The Franklin-based Grandsons of Liberty supports a Constitutional Carry form of conceal carry legislation and not Permitted Carry. The local Tea Party group writes:
“The NRA is promoting the Permitted Carry bill as opposed to the Constitutional Carry bill. This could be because Constitutional Carry means they won’t be getting any new members to follow their news for updates when the government mandates training they currently claim not to support. The NRA and others have a vested interest in Permitted Carry and do not want you to exercise the full extent of your Constitutional Rights without paying additional taxes and fees into a massive governmental bureaucracy.”
I’m not buying that suddenly the NRA has transformed into a liberal organization that embraces big government. Grandsons of Liberty also writes:
“If you want unabridged freedom to exercise your 2nd Amendment Rights, then you need to call your legislator to show support for Constitutional Carry.
Right now, if you are age 18, you can earn a license to drive a vehicle, buy a vehicle and do both without any special training.
Right now, if you are age 21 and can pass a background check, you can own a gun with no special training.
Right now, if you can own a gun, you can Open Carry without a permit or any special training.
Right now, criminals and thugs illegally carry concealed weapons without a permit or any special training.”
Permitted Carry is similar to Senate Bill 214 that came extremely close to passage during the 2003 legislative session. Here are excerpts from the Legislative Reference Bureau’s analysis of that bill:
“This bill permits a person to go armed with a concealed and dangerous weapon in his or her own home or place of business or on land that he or she owns, leases, or legally occupies…

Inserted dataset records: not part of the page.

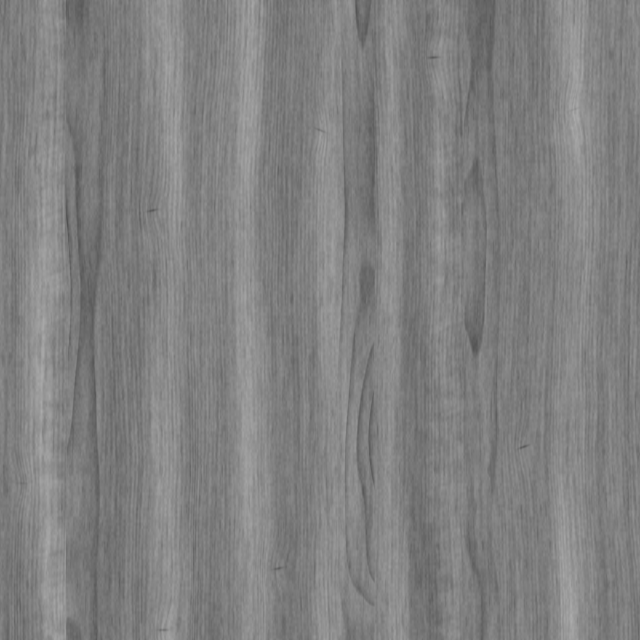
Reproduce this texture procedurally as a Shadertoy shader.

```glsl
// Grey walnut veneer with upright grain: soft light bands over narrow strips,
// fine growth lines, half-cathedral arches cut off at seams, flame ripples,
// small knots and short fibres, all built from value noise.

float hash(vec2 p) {
    vec3 q = fract(p.xyx * 0.1031);
    q += dot(q, q.yzx + 33.33);
    return fract((q.x + q.y) * q.z);
}

float noise(vec2 p) {
    vec2 i = floor(p), f = fract(p);
    f = f * f * (3.0 - 2.0 * f);
    return mix(mix(hash(i), hash(i + vec2(1, 0)), f.x),
               mix(hash(i + vec2(0, 1)), hash(i + vec2(1, 1)), f.x), f.y);
}

// Noise centred on zero, stretched by a frequency per axis
float grain(vec2 p, float fx, float fy) {
    return noise(p * vec2(fx, fy) + fx) - 0.5;
}

// Darkens slowly, then ends in a crisp edge
float growthRing(float phase) {
    float f = fract(phase);
    return f * f * f * (1.0 - smoothstep(0.84, 1.0, f));
}

// Flat tone per strip; some strip edges are crisp, others fade
float stripTone(float x) {
    float s = x * 14.0 + 0.7 * noise(vec2(x * 11.0, 4.0));
    float id = floor(s);
    float fade = 0.04 + 0.6 * hash(vec2(id, 8.0));
    return mix(hash(vec2(id - 1.0, 3.0)), hash(vec2(id, 3.0)),
               smoothstep(0.0, fade, fract(s))) - 0.5;
}

void mainImage(out vec4 fragColor, in vec2 fragCoord) {
    vec2 p = fragCoord / iResolution.y;
    vec2 g = p;
    g.x += 0.022 * grain(p, 5.0, 3.0) + 0.004 * grain(p, 14.0, 11.0);
    float knotShade = 0.0;

    // Knots: a dark tick, a pale patch below, grain bent around it
    for (int i = 0; i < 8; i++) {
        float k = float(i);
        vec2 v = p - vec2((k + hash(vec2(k, 1.7))) / 8.0, hash(vec2(k, 9.3)));
        float lean = hash(vec2(k, 5.1)) - 0.5;
        vec2 tick = vec2(v.x / 0.008, (v.y - lean * v.x) / 0.0022);
        vec2 patchPos = vec2(v.x / 0.014, (v.y + 0.025) / 0.04);
        vec2 bend = v / vec2(0.02, 0.035);
        knotShade += 0.035 * exp(-dot(patchPos, patchPos))
                   - 0.11 * (0.4 + hash(vec2(k, 2.2))) * exp(-dot(tick, tick));
        g.x += 0.009 * sign(lean) * exp(-dot(bend, bend));
    }

    // Straight growth lines with uneven spacing and strength
    float phase = g.x * 150.0 + 2.2 * grain(g, 45.0, 1.5);
    float lines = (0.5 + 0.5 * cos(6.2832 * phase)) * (0.35 + 0.65 * noise(g * vec2(38, 3)));

    // Arched panels: x is the seam, y the side on which the arches lie
    vec2 panels[3] = vec2[3](vec2(0.104, 1), vec2(0.585, -1), vec2(0.725, 1));
    float arches = 0.0, panelMask = 0.0, cutMask = 0.0;
    for (int i = 0; i < 3; i++) {
        float seam = panels[i].x, side = panels[i].y;
        float d = (p.x - seam + 0.004 * grain(p + seam, 3.0, 4.0)) * side;
        float mask = smoothstep(-0.001, 0.001, d) * (1.0 - smoothstep(0.045, 0.075, d));
        float rise = 1.0 - clamp(d / 0.085, 0.0, 1.0);
        float swell = noise(vec2(seam * 40.0, p.y * 3.6)) + 0.35 * noise(vec2(seam * 70.0, p.y * 9.0));
        float rings = d * 80.0 + 5.5 * swell * rise * rise + 0.9 * grain(g, 40.0, 5.0);
        arches += mask * growthRing(rings) * (0.6 + 0.7 * noise(g * vec2(30, 6)));
        panelMask += mask;
        cutMask += mask * max(side, 0.0);
    }

    // Pale bands that wander with height
    float centres[7] = float[7](0.078, 0.262, 0.392, 0.522, 0.615, 0.698, 0.893);
    float bands = 0.0;
    for (int i = 0; i < 7; i++) {
        float k = float(i);
        float width = 0.018 + 0.014 * hash(vec2(k, 6.4));
        float d = (p.x - centres[i] + 0.022 * (noise(vec2(k * 7.0, p.y * 3.0)) - 0.5)) / width;
        bands += exp(-d * d) * (0.65 + 0.6 * noise(vec2(k * 5.0 + 2.0, p.y * 3.5)));
    }
    bands *= 1.0 - 0.75 * cutMask;

    // Flame ripples across the two figured strips
    float flameMask = smoothstep(0.055, 0.07, g.x) * (1.0 - smoothstep(0.098, 0.106, p.x))
                    + smoothstep(0.665, 0.68, g.x) * (1.0 - smoothstep(0.718, 0.727, p.x));
    float flame = grain(p + vec2(0.0, 0.25 * p.x), 22.0, 75.0)
                + 0.6 * grain(p - vec2(0.0, 0.4 * p.x), 30.0, 150.0);

    // Streaks, fibres and pores, from long to short
    float fibres = 0.045 * grain(g, 75.0, 2.5) + 0.05 * grain(g, 210.0, 9.0)
                 + 0.05 * grain(g, 330.0, 60.0) + 0.04 * grain(p, 400.0, 210.0);
    float pores = smoothstep(0.76, 0.95, noise(g * vec2(260, 34)));

    float grey = 0.496 + 0.085 * bands + 0.04 * stripTone(p.x + 0.1 * (g.x - p.x));
    grey += 0.04 * grain(p, 9.0, 2.0) + fibres + knotShade;
    grey += 0.05 * flameMask * flame;
    grey -= mix(0.045 * lines, 0.17 * arches, clamp(panelMask, 0.0, 1.0));
    grey -= 0.035 * pores;
    fragColor = vec4(vec3(clamp(grey, 0.0, 1.0)), 1.0);
}
```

This bill also creates a procedure by which a person may apply to a county sheriff for a license to carry a concealed weapon more generally. The license authorizes a person to carry (defined in the bill to mean to go armed with) a concealed weapon (defined in the bill as a handgun, a stungun, a tear gas gun, a knife other than a switchblade, or a billy club) anywhere in this state except in particular places specified in the bill.
Included among the requirements that a person must satisfy are the following: he or she must be at least 21 years old; he or she must have successfully completed one of several specified firearms training or safety classes; he or she must not have been subject to a finding of incompetency, found not guilty of a crime by reason of mental disease or mental defect, or involuntarily committed for treatment of mental illness during the preceding five years; he or she must not have been convicted of one of a set of specified misdemeanors involving violence or serving a sentence for committing such a misdemeanor within the preceding three years; and he or she must be a Wisconsin resident.
In addition, the bill requires a sheriff to conduct a background check of a person who applies for a license to carry a concealed weapon to help determine the person’s eligibility for a license.”
After the state Senate (Five Democrats voting yes) and Assembly (Seven Democrats voting yes) approved Senate Bill 214, the bill was vetoed by Governor Jim Doyle. The state Senate voted to override the veto, but then the state Assembly failed to override by just one vote.
The training and background checks requirements made terrific common sense back then and they make terrific common sense today.
Village of Mukwonago Police Chief Kevin Schmidt told the Mukwonago Chief that if his officers must receive firearm training twice a year in order to carry a weapon, so should citizens.
Town of Mukwonago Police Chief Tom Czarnecki makes another solid argument. The Mukwonago Chief reports, “Czarnecki said that having a permit or some type of tracking system would alert police that a person has (a) concealed weapon before making contact with the person, such as during a traffic stop.”
A Milwaukee police officer over the weekend told me protecting oneself isn’t as simple as pointing a weapon and firing. A conceal-carry supporter, the officer said if you shoot a handgun and are off just a bit, even at close range, you just missed and are now in real trouble. To be honest, he suggests a shotgun for the ultimate protection, but you can’t conceal one of those very easily.
I’m all for law-abiding citizens carrying. But I want them schooled and I want them checked out.